Look below for the line containing "976q8-3 11-12l1 7"; from there through the line containing "1050q9 0 11-7l-1", both lines included, please set down each line exactly and nothing else.
== TASK MATERIAL
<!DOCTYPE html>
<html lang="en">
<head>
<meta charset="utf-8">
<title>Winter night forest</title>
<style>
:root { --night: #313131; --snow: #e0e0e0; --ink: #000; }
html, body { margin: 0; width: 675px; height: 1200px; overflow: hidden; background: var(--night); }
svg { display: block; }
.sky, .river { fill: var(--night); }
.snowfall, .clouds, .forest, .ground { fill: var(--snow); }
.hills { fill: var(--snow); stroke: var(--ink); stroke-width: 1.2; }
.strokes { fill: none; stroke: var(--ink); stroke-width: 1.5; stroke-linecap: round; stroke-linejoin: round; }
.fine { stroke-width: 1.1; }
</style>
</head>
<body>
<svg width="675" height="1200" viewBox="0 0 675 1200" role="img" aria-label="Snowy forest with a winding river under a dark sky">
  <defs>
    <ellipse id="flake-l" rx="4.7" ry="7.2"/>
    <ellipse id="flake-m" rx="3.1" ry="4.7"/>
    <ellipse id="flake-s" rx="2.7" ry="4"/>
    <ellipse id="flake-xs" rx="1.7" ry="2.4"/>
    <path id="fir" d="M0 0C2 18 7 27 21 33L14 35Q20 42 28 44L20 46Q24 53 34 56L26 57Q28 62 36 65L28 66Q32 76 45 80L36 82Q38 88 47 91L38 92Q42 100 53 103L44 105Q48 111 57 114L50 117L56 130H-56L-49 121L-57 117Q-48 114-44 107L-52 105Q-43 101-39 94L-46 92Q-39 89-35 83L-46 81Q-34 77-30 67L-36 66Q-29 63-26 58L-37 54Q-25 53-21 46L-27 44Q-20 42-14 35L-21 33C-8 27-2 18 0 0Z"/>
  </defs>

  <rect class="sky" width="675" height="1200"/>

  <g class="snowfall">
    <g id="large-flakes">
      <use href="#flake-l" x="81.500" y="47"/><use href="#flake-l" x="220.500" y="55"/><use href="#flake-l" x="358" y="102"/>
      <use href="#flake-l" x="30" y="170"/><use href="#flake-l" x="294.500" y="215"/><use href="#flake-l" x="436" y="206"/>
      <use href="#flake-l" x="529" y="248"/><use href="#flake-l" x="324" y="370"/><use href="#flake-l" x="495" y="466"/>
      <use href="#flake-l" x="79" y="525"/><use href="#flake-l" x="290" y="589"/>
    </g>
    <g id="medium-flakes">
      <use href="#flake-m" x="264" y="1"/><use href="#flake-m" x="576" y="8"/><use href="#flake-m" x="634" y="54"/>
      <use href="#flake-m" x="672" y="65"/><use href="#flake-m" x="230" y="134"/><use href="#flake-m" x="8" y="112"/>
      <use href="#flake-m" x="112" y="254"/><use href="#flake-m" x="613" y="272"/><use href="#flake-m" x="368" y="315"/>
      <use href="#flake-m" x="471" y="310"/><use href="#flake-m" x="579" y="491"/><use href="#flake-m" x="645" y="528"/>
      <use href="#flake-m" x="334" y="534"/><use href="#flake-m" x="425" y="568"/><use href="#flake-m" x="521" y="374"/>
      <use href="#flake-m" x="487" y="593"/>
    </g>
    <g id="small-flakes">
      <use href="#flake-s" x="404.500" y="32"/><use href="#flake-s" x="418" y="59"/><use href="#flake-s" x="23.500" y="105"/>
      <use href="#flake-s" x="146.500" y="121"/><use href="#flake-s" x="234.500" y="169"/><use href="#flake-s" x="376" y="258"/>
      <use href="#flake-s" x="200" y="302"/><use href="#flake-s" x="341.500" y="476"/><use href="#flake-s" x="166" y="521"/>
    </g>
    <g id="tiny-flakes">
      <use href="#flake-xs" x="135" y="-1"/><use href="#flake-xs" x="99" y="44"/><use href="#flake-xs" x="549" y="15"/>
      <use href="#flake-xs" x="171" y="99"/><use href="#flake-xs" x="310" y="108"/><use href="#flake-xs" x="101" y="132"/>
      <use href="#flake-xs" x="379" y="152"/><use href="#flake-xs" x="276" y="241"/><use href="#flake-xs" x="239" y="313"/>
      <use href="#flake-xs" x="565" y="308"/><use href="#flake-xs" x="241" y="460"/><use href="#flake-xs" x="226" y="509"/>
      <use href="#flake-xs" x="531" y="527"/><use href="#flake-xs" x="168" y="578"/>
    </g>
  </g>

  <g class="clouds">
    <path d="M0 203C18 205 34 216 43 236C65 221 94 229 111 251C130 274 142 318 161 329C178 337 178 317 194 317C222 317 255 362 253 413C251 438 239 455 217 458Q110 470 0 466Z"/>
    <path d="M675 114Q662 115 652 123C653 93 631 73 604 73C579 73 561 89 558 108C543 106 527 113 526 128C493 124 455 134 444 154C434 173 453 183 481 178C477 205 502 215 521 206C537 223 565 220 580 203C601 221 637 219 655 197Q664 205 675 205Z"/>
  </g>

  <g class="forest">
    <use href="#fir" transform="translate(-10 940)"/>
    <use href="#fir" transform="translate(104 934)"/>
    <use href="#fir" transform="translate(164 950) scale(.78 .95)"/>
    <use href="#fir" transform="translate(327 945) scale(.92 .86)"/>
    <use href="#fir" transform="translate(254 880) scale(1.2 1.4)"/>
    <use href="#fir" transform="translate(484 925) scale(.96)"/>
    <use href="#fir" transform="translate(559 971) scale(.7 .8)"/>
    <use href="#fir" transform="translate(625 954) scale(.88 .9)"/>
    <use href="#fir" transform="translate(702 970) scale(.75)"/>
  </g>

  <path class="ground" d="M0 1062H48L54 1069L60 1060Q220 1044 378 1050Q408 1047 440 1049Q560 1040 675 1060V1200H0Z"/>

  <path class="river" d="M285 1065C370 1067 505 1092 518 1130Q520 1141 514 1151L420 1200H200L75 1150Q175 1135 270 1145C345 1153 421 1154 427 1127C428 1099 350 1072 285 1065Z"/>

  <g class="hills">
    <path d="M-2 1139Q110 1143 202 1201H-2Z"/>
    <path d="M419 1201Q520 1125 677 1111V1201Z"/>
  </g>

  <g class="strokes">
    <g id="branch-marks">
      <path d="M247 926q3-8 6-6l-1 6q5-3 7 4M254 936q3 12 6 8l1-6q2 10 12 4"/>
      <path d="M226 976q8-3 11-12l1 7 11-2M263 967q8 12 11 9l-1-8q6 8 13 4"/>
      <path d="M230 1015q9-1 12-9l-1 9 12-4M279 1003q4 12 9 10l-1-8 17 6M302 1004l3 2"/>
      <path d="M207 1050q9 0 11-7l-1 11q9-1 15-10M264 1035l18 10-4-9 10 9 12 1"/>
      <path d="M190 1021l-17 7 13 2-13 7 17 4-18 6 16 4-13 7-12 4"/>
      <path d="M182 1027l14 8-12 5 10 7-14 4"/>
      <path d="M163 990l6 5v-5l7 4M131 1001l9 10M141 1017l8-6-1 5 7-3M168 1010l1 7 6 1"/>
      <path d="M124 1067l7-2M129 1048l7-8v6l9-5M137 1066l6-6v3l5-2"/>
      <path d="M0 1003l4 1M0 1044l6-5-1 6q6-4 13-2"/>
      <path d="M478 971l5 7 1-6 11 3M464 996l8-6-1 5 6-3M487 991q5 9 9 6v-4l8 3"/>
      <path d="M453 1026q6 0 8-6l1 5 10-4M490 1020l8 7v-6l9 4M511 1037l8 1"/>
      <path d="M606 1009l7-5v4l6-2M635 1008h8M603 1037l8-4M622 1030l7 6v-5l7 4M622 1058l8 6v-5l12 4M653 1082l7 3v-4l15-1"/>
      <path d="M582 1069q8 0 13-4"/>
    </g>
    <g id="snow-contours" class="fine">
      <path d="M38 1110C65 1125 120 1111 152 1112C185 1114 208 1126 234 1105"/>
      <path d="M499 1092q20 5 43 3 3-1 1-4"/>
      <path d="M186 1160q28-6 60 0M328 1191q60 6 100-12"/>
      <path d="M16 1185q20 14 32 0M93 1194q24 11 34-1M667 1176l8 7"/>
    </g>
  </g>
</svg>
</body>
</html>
====
> RESPONSE FOR THIS EXERCISE:
      <path d="M226 976q8-3 11-12l1 7 11-2M263 967q8 12 11 9l-1-8q6 8 13 4"/>
      <path d="M230 1015q9-1 12-9l-1 9 12-4M279 1003q4 12 9 10l-1-8 17 6M302 1004l3 2"/>
      <path d="M207 1050q9 0 11-7l-1 11q9-1 15-10M264 1035l18 10-4-9 10 9 12 1"/>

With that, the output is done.